* PROBLEM:
Identify and copy all lines of the material where the string "opacity" is found.

* RECORDS SHOWN:
BEGIN
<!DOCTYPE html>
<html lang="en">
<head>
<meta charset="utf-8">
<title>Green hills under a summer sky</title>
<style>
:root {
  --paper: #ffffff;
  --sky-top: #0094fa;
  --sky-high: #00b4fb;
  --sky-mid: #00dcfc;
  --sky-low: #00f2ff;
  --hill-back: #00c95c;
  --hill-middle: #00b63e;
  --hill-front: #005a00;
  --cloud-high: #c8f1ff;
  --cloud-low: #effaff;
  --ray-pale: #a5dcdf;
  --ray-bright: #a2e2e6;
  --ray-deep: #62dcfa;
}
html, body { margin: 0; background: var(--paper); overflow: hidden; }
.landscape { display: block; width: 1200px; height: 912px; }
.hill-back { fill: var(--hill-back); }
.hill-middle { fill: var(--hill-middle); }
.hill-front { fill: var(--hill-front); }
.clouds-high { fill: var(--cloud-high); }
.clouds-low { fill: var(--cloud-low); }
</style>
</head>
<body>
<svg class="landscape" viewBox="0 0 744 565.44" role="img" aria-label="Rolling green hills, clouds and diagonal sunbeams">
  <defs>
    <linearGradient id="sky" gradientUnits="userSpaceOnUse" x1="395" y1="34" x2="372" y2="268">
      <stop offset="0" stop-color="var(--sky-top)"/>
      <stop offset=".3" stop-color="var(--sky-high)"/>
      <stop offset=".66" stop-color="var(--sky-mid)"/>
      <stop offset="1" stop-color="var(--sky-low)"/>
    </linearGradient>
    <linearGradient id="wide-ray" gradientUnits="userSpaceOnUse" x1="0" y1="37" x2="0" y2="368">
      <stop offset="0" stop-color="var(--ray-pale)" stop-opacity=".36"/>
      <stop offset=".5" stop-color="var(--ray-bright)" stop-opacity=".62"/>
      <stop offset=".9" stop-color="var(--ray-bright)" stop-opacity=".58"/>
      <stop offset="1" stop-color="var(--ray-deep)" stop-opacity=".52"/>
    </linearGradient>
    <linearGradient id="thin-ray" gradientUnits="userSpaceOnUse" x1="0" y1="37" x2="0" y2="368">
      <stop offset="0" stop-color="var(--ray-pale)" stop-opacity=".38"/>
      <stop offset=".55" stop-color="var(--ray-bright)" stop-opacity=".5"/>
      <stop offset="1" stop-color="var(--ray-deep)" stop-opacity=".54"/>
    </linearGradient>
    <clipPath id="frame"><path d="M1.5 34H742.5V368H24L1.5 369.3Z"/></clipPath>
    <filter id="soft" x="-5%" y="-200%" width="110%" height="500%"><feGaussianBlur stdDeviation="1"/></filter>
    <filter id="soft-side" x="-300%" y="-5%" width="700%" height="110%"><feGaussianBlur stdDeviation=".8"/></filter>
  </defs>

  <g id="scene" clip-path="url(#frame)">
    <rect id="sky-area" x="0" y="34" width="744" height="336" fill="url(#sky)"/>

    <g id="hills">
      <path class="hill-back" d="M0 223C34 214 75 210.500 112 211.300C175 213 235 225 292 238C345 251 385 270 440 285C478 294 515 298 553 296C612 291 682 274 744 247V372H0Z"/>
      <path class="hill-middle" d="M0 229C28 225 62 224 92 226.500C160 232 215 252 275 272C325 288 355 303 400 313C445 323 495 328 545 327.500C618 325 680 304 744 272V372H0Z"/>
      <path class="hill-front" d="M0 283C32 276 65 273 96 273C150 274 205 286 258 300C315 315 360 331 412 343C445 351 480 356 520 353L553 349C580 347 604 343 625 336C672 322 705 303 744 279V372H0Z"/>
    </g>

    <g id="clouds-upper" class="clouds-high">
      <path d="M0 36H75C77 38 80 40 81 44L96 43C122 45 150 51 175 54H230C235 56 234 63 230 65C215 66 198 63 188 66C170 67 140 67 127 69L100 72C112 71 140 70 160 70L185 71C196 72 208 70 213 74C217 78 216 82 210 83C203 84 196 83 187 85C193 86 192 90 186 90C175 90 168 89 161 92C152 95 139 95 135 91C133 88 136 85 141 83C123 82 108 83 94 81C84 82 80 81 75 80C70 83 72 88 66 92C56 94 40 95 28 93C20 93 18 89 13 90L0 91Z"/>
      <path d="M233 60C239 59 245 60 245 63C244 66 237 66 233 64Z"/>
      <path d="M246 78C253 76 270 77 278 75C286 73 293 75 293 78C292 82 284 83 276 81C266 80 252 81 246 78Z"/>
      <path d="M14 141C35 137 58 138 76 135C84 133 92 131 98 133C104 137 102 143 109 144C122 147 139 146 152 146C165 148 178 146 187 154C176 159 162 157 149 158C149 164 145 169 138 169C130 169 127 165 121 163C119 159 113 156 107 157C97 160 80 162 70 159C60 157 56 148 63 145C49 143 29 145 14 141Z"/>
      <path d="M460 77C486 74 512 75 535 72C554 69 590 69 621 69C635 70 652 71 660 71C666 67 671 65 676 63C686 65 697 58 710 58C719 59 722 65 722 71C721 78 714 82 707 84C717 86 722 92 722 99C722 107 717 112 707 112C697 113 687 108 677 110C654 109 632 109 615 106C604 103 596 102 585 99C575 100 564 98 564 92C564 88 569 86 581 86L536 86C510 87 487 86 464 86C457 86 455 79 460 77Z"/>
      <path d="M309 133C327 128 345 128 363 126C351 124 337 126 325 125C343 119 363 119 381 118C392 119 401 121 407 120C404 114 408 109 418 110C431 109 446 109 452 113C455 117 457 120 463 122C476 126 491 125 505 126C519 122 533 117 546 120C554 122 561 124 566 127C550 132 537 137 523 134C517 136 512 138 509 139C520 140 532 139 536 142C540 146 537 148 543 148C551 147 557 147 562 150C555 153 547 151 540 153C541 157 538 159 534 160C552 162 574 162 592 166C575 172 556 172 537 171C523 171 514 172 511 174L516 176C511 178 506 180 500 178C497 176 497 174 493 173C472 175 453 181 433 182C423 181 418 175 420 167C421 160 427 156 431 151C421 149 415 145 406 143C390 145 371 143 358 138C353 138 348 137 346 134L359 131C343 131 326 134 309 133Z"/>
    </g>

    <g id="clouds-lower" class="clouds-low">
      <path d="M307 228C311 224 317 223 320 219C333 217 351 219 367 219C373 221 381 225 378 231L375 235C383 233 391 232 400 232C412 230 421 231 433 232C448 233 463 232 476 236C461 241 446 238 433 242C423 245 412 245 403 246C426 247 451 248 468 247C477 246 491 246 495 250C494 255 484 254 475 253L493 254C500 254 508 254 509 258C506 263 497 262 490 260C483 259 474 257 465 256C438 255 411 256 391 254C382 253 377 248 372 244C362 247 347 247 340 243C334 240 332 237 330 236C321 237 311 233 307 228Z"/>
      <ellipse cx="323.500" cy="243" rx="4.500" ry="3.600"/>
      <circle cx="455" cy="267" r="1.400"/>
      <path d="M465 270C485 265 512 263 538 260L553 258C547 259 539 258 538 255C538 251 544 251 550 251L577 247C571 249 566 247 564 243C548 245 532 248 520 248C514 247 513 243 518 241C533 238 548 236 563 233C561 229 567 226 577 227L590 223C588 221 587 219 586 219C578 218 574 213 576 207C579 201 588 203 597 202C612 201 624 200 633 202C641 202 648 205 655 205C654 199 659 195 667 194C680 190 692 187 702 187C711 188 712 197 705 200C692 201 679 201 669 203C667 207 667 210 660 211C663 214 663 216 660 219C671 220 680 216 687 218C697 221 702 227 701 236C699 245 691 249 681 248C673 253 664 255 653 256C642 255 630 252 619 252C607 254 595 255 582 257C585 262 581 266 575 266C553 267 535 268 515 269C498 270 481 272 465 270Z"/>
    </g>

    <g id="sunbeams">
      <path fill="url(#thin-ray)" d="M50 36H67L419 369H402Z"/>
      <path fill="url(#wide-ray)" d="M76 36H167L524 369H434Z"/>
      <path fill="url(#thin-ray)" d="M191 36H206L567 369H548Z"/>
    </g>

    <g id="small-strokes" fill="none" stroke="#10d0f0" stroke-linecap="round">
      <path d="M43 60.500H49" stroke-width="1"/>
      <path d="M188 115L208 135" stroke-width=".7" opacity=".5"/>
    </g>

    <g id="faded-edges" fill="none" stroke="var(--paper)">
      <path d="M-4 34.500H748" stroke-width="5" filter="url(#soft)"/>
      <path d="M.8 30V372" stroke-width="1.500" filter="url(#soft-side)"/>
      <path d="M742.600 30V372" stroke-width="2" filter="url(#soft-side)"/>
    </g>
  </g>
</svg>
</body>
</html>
END
BEGIN
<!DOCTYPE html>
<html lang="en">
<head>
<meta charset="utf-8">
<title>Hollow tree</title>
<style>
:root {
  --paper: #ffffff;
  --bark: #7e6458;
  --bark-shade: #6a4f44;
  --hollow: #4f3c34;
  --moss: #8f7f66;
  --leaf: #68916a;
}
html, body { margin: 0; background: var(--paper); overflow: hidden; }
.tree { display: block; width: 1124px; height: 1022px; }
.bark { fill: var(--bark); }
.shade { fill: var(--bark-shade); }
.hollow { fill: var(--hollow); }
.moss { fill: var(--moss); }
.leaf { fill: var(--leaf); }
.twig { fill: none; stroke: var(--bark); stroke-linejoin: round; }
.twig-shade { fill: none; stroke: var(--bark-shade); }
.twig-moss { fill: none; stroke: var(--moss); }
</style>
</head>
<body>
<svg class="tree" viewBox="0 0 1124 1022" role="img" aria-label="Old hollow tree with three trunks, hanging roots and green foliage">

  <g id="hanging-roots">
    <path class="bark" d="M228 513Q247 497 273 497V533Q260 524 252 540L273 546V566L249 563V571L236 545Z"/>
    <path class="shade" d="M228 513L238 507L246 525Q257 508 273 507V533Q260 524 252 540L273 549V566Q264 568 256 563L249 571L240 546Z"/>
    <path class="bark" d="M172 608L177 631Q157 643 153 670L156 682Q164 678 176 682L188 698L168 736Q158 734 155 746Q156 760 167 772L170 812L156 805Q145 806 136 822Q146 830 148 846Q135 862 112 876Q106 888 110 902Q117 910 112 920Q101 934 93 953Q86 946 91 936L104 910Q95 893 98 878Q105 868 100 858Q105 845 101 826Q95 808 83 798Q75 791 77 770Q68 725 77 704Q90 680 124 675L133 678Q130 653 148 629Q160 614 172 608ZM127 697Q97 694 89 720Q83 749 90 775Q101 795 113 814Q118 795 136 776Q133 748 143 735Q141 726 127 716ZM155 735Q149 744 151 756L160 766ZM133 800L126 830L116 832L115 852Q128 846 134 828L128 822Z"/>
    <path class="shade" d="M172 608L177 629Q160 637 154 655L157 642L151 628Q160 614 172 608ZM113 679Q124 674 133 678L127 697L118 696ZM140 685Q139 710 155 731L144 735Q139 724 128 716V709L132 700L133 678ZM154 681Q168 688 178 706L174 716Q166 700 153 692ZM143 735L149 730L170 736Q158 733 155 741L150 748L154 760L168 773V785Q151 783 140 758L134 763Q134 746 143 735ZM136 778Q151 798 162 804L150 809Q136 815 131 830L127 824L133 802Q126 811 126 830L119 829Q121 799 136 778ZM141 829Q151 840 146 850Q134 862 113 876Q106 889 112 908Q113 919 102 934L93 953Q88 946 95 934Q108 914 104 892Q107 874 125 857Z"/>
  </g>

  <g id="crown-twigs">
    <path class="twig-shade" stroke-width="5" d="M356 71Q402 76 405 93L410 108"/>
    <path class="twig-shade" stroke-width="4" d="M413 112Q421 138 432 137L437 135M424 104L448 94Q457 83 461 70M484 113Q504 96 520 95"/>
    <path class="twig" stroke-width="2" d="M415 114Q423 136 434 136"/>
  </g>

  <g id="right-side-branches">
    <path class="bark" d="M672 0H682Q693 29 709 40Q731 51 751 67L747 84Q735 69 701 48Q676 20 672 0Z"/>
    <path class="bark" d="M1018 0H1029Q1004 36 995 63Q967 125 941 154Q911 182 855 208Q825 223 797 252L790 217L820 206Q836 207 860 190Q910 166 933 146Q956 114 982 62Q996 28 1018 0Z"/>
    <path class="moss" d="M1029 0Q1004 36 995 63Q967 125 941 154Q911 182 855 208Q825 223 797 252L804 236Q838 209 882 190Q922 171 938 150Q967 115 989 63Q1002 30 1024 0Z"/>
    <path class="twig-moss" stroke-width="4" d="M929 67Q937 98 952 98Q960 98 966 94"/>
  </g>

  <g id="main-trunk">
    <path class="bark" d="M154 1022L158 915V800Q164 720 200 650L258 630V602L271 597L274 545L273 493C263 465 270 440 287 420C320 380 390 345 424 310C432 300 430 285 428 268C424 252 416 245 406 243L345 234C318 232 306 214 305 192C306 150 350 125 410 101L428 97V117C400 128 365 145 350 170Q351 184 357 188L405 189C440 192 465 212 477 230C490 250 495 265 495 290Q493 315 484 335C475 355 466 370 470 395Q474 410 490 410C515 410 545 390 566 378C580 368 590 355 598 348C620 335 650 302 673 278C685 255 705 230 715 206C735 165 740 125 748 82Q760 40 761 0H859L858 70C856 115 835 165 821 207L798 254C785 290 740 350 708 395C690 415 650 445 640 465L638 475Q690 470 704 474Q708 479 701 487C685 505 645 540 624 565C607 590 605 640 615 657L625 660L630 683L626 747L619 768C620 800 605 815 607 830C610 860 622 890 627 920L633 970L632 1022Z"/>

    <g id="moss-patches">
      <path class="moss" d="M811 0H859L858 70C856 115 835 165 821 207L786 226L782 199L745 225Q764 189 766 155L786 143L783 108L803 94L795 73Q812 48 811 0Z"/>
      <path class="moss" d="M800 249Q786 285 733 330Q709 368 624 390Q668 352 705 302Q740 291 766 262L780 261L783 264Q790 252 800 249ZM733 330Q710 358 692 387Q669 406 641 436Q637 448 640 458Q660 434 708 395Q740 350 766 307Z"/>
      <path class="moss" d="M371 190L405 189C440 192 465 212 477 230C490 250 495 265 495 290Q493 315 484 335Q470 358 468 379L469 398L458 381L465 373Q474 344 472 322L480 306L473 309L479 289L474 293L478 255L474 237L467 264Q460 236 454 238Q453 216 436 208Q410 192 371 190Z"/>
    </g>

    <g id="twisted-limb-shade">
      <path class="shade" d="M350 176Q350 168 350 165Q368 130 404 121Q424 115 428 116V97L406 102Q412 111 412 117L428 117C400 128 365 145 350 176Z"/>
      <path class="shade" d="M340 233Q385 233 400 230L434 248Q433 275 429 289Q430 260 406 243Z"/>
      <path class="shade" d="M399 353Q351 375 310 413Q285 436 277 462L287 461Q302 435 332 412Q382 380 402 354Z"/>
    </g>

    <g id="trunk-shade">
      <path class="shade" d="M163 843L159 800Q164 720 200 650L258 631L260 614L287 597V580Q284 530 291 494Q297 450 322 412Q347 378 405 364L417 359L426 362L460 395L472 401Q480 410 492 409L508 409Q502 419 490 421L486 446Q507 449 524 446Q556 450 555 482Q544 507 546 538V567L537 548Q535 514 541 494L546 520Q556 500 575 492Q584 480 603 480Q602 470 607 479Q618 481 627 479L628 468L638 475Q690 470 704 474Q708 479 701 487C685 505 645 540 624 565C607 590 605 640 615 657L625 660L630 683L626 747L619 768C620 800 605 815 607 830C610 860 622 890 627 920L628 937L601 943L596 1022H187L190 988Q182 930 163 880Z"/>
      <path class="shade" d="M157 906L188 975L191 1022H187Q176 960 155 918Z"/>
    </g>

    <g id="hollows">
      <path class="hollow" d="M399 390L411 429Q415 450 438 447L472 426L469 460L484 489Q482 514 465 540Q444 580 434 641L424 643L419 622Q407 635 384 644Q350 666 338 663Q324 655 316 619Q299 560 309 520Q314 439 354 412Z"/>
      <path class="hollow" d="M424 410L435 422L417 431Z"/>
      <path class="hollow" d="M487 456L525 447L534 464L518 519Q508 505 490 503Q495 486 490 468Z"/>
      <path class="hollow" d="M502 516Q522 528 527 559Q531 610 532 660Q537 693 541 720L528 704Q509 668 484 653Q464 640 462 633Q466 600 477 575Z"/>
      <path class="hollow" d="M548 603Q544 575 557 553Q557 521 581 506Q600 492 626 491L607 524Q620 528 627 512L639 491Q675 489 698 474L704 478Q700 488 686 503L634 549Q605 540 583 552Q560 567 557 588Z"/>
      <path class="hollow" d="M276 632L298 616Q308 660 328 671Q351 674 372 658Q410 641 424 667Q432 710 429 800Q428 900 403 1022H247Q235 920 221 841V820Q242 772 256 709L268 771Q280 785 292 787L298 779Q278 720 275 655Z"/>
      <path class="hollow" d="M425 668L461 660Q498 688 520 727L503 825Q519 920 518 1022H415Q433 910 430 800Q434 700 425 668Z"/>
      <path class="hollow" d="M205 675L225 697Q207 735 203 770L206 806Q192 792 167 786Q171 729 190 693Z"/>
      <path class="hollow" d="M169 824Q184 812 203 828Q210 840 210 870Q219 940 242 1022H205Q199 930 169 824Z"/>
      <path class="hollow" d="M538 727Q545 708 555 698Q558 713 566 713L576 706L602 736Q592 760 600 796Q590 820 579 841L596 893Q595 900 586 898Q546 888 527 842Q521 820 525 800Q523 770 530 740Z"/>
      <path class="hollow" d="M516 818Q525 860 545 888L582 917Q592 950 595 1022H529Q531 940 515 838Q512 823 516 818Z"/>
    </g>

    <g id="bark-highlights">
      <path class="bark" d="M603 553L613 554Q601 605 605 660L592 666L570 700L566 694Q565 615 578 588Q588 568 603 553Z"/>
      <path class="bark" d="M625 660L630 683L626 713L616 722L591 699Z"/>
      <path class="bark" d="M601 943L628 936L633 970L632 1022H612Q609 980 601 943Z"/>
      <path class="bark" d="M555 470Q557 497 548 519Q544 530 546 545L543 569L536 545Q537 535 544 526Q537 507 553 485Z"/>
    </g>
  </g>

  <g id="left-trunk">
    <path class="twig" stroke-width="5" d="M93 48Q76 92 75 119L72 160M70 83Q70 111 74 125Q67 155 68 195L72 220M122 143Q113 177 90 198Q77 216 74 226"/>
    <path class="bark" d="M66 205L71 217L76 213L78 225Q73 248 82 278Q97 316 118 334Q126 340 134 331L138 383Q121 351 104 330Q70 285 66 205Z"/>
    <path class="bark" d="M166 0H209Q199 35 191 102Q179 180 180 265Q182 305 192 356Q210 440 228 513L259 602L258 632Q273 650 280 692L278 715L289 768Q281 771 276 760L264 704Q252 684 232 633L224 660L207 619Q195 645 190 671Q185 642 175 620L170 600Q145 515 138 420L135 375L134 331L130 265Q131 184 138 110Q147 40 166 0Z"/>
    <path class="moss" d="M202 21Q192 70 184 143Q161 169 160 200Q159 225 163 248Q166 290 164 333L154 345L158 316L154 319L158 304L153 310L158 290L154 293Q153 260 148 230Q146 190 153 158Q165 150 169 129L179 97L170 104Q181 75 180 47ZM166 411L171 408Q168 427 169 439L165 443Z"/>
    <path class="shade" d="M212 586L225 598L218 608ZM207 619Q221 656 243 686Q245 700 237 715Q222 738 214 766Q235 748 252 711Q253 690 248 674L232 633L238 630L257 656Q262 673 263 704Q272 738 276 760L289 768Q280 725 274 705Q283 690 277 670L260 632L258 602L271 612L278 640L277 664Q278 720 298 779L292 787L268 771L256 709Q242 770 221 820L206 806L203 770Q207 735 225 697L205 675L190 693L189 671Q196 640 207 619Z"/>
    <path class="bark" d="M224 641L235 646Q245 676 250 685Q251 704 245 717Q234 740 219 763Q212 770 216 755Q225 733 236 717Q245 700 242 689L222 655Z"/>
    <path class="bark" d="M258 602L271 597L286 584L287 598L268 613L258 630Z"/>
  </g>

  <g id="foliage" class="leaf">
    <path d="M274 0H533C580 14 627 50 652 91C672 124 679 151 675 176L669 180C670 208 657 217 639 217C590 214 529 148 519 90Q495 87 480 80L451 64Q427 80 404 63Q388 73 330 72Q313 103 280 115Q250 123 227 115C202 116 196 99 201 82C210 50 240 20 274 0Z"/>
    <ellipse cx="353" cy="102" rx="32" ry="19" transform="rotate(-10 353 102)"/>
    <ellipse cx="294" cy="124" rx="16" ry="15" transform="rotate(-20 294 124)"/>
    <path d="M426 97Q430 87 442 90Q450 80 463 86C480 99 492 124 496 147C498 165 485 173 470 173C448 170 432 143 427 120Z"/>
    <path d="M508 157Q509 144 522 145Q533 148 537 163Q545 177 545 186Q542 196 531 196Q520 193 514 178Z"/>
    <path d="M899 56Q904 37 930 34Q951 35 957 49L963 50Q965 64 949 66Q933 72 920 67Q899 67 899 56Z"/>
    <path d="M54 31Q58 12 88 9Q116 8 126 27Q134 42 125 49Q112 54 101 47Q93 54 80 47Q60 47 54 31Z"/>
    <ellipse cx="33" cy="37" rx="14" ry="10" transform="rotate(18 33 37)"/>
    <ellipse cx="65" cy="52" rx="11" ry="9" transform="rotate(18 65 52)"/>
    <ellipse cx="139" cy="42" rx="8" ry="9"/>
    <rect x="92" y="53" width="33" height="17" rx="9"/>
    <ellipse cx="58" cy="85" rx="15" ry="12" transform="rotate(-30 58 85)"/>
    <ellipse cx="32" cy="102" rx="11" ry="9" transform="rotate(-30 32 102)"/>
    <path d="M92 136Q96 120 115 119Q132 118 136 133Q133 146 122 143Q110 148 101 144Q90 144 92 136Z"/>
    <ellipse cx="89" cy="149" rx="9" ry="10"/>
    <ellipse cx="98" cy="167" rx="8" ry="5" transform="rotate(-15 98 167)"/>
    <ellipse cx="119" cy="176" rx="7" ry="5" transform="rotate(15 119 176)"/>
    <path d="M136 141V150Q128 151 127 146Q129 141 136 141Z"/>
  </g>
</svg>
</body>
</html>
END
* RESULT OF THIS EXERCISE:
      <stop offset="0" stop-color="var(--ray-pale)" stop-opacity=".36"/>
      <stop offset=".5" stop-color="var(--ray-bright)" stop-opacity=".62"/>
      <stop offset=".9" stop-color="var(--ray-bright)" stop-opacity=".58"/>
      <stop offset="1" stop-color="var(--ray-deep)" stop-opacity=".52"/>
      <stop offset="0" stop-color="var(--ray-pale)" stop-opacity=".38"/>
      <stop offset=".55" stop-color="var(--ray-bright)" stop-opacity=".5"/>
      <stop offset="1" stop-color="var(--ray-deep)" stop-opacity=".54"/>
      <path d="M188 115L208 135" stroke-width=".7" opacity=".5"/>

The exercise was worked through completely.